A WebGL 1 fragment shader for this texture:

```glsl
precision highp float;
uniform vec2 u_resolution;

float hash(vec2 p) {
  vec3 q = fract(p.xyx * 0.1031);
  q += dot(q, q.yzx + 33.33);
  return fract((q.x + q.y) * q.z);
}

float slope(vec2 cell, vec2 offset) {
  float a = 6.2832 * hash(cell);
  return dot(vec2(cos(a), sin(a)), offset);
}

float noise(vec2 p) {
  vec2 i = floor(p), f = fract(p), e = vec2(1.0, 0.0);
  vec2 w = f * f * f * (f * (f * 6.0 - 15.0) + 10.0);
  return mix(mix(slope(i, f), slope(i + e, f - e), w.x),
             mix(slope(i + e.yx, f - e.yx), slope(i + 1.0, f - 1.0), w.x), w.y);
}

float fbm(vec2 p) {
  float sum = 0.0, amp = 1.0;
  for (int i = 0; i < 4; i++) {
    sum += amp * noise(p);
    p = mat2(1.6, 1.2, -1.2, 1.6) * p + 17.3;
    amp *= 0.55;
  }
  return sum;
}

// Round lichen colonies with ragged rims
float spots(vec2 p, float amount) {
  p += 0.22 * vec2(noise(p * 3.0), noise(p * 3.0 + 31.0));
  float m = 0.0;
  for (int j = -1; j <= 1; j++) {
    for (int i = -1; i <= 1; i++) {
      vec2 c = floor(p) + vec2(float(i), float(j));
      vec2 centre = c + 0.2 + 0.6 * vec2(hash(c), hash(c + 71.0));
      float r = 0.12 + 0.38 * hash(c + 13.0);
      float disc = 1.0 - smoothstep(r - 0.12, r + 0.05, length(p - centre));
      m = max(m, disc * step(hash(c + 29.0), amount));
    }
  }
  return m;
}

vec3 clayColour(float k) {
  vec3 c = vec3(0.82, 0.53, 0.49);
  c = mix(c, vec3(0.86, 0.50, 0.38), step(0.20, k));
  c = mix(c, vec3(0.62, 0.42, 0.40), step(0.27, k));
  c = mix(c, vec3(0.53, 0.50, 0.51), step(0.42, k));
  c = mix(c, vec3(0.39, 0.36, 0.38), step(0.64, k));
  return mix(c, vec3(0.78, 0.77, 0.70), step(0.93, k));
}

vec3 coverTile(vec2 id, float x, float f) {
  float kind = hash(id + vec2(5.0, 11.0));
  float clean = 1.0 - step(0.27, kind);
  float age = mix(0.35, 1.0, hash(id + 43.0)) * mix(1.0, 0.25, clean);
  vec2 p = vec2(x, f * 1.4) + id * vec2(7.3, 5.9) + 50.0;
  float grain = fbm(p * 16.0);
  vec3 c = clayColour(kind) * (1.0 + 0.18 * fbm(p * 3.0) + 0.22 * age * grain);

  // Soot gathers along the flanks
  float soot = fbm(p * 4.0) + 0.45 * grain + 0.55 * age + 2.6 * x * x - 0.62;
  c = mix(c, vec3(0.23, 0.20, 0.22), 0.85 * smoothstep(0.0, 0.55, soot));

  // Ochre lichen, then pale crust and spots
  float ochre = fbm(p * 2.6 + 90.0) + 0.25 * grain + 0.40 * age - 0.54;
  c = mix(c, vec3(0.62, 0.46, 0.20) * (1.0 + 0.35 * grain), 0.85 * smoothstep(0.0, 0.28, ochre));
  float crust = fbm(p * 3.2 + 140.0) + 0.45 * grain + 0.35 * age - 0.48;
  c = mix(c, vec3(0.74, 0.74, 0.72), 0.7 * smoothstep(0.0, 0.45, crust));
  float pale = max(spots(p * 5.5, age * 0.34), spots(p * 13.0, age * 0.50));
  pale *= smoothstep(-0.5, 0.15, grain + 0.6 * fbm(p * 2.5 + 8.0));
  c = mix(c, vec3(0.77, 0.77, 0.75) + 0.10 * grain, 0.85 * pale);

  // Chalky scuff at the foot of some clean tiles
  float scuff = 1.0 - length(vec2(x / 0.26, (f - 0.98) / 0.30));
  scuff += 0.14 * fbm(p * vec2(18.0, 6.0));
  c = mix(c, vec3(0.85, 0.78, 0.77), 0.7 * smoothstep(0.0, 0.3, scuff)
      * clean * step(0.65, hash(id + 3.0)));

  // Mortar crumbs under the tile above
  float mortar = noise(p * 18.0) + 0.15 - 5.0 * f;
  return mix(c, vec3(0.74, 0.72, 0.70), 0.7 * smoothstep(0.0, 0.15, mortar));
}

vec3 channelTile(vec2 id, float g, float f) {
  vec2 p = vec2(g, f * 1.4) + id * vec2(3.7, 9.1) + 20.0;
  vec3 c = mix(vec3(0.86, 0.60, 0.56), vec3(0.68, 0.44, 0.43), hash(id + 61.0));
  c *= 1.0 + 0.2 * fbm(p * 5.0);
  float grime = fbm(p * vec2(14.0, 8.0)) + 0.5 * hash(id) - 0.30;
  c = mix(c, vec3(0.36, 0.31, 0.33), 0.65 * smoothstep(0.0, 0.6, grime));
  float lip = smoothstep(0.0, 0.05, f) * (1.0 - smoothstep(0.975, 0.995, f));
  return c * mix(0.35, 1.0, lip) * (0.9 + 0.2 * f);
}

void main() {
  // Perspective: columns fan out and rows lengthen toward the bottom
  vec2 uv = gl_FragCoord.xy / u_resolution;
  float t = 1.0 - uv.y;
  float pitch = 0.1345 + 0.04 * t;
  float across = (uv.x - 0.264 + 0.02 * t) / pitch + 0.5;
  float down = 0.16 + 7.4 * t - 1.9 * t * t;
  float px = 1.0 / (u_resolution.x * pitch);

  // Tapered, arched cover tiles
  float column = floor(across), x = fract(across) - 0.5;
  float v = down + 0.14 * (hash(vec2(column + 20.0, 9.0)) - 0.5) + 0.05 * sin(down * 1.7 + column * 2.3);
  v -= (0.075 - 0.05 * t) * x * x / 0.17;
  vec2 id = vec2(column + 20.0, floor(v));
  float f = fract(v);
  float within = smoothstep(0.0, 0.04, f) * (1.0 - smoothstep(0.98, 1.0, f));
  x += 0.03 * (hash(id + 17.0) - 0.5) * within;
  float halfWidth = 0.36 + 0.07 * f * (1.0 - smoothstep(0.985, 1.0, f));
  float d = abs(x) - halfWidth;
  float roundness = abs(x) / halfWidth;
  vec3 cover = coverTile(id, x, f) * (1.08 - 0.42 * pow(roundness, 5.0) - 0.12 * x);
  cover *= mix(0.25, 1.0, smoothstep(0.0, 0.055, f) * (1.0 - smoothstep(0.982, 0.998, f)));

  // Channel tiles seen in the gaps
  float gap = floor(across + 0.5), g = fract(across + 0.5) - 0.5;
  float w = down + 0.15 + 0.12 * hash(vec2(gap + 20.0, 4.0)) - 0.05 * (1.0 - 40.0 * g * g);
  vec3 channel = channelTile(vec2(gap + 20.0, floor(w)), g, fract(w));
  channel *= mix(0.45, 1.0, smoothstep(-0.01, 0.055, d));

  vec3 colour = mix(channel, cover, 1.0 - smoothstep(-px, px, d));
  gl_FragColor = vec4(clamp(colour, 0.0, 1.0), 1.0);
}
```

#### [DIRECTIONS]
Every record should be repeated exactly; please leave none out.

#### [YOUR SOLUTION]
A WebGL 1 fragment shader for this texture:

```glsl
precision highp float;
uniform vec2 u_resolution;

float hash(vec2 p) {
  vec3 q = fract(p.xyx * 0.1031);
  q += dot(q, q.yzx + 33.33);
  return fract((q.x + q.y) * q.z);
}

float slope(vec2 cell, vec2 offset) {
  float a = 6.2832 * hash(cell);
  return dot(vec2(cos(a), sin(a)), offset);
}

float noise(vec2 p) {
  vec2 i = floor(p), f = fract(p), e = vec2(1.0, 0.0);
  vec2 w = f * f * f * (f * (f * 6.0 - 15.0) + 10.0);
  return mix(mix(slope(i, f), slope(i + e, f - e), w.x),
             mix(slope(i + e.yx, f - e.yx), slope(i + 1.0, f - 1.0), w.x), w.y);
}

float fbm(vec2 p) {
  float sum = 0.0, amp = 1.0;
  for (int i = 0; i < 4; i++) {
    sum += amp * noise(p);
    p = mat2(1.6, 1.2, -1.2, 1.6) * p + 17.3;
    amp *= 0.55;
  }
  return sum;
}

// Round lichen colonies with ragged rims
float spots(vec2 p, float amount) {
  p += 0.22 * vec2(noise(p * 3.0), noise(p * 3.0 + 31.0));
  float m = 0.0;
  for (int j = -1; j <= 1; j++) {
    for (int i = -1; i <= 1; i++) {
      vec2 c = floor(p) + vec2(float(i), float(j));
      vec2 centre = c + 0.2 + 0.6 * vec2(hash(c), hash(c + 71.0));
      float r = 0.12 + 0.38 * hash(c + 13.0);
      float disc = 1.0 - smoothstep(r - 0.12, r + 0.05, length(p - centre));
      m = max(m, disc * step(hash(c + 29.0), amount));
    }
  }
  return m;
}

vec3 clayColour(float k) {
  vec3 c = vec3(0.82, 0.53, 0.49);
  c = mix(c, vec3(0.86, 0.50, 0.38), step(0.20, k));
  c = mix(c, vec3(0.62, 0.42, 0.40), step(0.27, k));
  c = mix(c, vec3(0.53, 0.50, 0.51), step(0.42, k));
  c = mix(c, vec3(0.39, 0.36, 0.38), step(0.64, k));
  return mix(c, vec3(0.78, 0.77, 0.70), step(0.93, k));
}

vec3 coverTile(vec2 id, float x, float f) {
  float kind = hash(id + vec2(5.0, 11.0));
  float clean = 1.0 - step(0.27, kind);
  float age = mix(0.35, 1.0, hash(id + 43.0)) * mix(1.0, 0.25, clean);
  vec2 p = vec2(x, f * 1.4) + id * vec2(7.3, 5.9) + 50.0;
  float grain = fbm(p * 16.0);
  vec3 c = clayColour(kind) * (1.0 + 0.18 * fbm(p * 3.0) + 0.22 * age * grain);

  // Soot gathers along the flanks
  float soot = fbm(p * 4.0) + 0.45 * grain + 0.55 * age + 2.6 * x * x - 0.62;
  c = mix(c, vec3(0.23, 0.20, 0.22), 0.85 * smoothstep(0.0, 0.55, soot));

  // Ochre lichen, then pale crust and spots
  float ochre = fbm(p * 2.6 + 90.0) + 0.25 * grain + 0.40 * age - 0.54;
  c = mix(c, vec3(0.62, 0.46, 0.20) * (1.0 + 0.35 * grain), 0.85 * smoothstep(0.0, 0.28, ochre));
  float crust = fbm(p * 3.2 + 140.0) + 0.45 * grain + 0.35 * age - 0.48;
  c = mix(c, vec3(0.74, 0.74, 0.72), 0.7 * smoothstep(0.0, 0.45, crust));
  float pale = max(spots(p * 5.5, age * 0.34), spots(p * 13.0, age * 0.50));
  pale *= smoothstep(-0.5, 0.15, grain + 0.6 * fbm(p * 2.5 + 8.0));
  c = mix(c, vec3(0.77, 0.77, 0.75) + 0.10 * grain, 0.85 * pale);

  // Chalky scuff at the foot of some clean tiles
  float scuff = 1.0 - length(vec2(x / 0.26, (f - 0.98) / 0.30));
  scuff += 0.14 * fbm(p * vec2(18.0, 6.0));
  c = mix(c, vec3(0.85, 0.78, 0.77), 0.7 * smoothstep(0.0, 0.3, scuff)
      * clean * step(0.65, hash(id + 3.0)));

  // Mortar crumbs under the tile above
  float mortar = noise(p * 18.0) + 0.15 - 5.0 * f;
  return mix(c, vec3(0.74, 0.72, 0.70), 0.7 * smoothstep(0.0, 0.15, mortar));
}

vec3 channelTile(vec2 id, float g, float f) {
  vec2 p = vec2(g, f * 1.4) + id * vec2(3.7, 9.1) + 20.0;
  vec3 c = mix(vec3(0.86, 0.60, 0.56), vec3(0.68, 0.44, 0.43), hash(id + 61.0));
  c *= 1.0 + 0.2 * fbm(p * 5.0);
  float grime = fbm(p * vec2(14.0, 8.0)) + 0.5 * hash(id) - 0.30;
  c = mix(c, vec3(0.36, 0.31, 0.33), 0.65 * smoothstep(0.0, 0.6, grime));
  float lip = smoothstep(0.0, 0.05, f) * (1.0 - smoothstep(0.975, 0.995, f));
  return c * mix(0.35, 1.0, lip) * (0.9 + 0.2 * f);
}

void main() {
  // Perspective: columns fan out and rows lengthen toward the bottom
  vec2 uv = gl_FragCoord.xy / u_resolution;
  float t = 1.0 - uv.y;
  float pitch = 0.1345 + 0.04 * t;
  float across = (uv.x - 0.264 + 0.02 * t) / pitch + 0.5;
  float down = 0.16 + 7.4 * t - 1.9 * t * t;
  float px = 1.0 / (u_resolution.x * pitch);

  // Tapered, arched cover tiles
  float column = floor(across), x = fract(across) - 0.5;
  float v = down + 0.14 * (hash(vec2(column + 20.0, 9.0)) - 0.5) + 0.05 * sin(down * 1.7 + column * 2.3);
  v -= (0.075 - 0.05 * t) * x * x / 0.17;
  vec2 id = vec2(column + 20.0, floor(v));
  float f = fract(v);
  float within = smoothstep(0.0, 0.04, f) * (1.0 - smoothstep(0.98, 1.0, f));
  x += 0.03 * (hash(id + 17.0) - 0.5) * within;
  float halfWidth = 0.36 + 0.07 * f * (1.0 - smoothstep(0.985, 1.0, f));
  float d = abs(x) - halfWidth;
  float roundness = abs(x) / halfWidth;
  vec3 cover = coverTile(id, x, f) * (1.08 - 0.42 * pow(roundness, 5.0) - 0.12 * x);
  cover *= mix(0.25, 1.0, smoothstep(0.0, 0.055, f) * (1.0 - smoothstep(0.982, 0.998, f)));

  // Channel tiles seen in the gaps
  float gap = floor(across + 0.5), g = fract(across + 0.5) - 0.5;
  float w = down + 0.15 + 0.12 * hash(vec2(gap + 20.0, 4.0)) - 0.05 * (1.0 - 40.0 * g * g);
  vec3 channel = channelTile(vec2(gap + 20.0, floor(w)), g, fract(w));
  channel *= mix(0.45, 1.0, smoothstep(-0.01, 0.055, d));

  vec3 colour = mix(channel, cover, 1.0 - smoothstep(-px, px, d));
  gl_FragColor = vec4(clamp(colour, 0.0, 1.0), 1.0);
}
```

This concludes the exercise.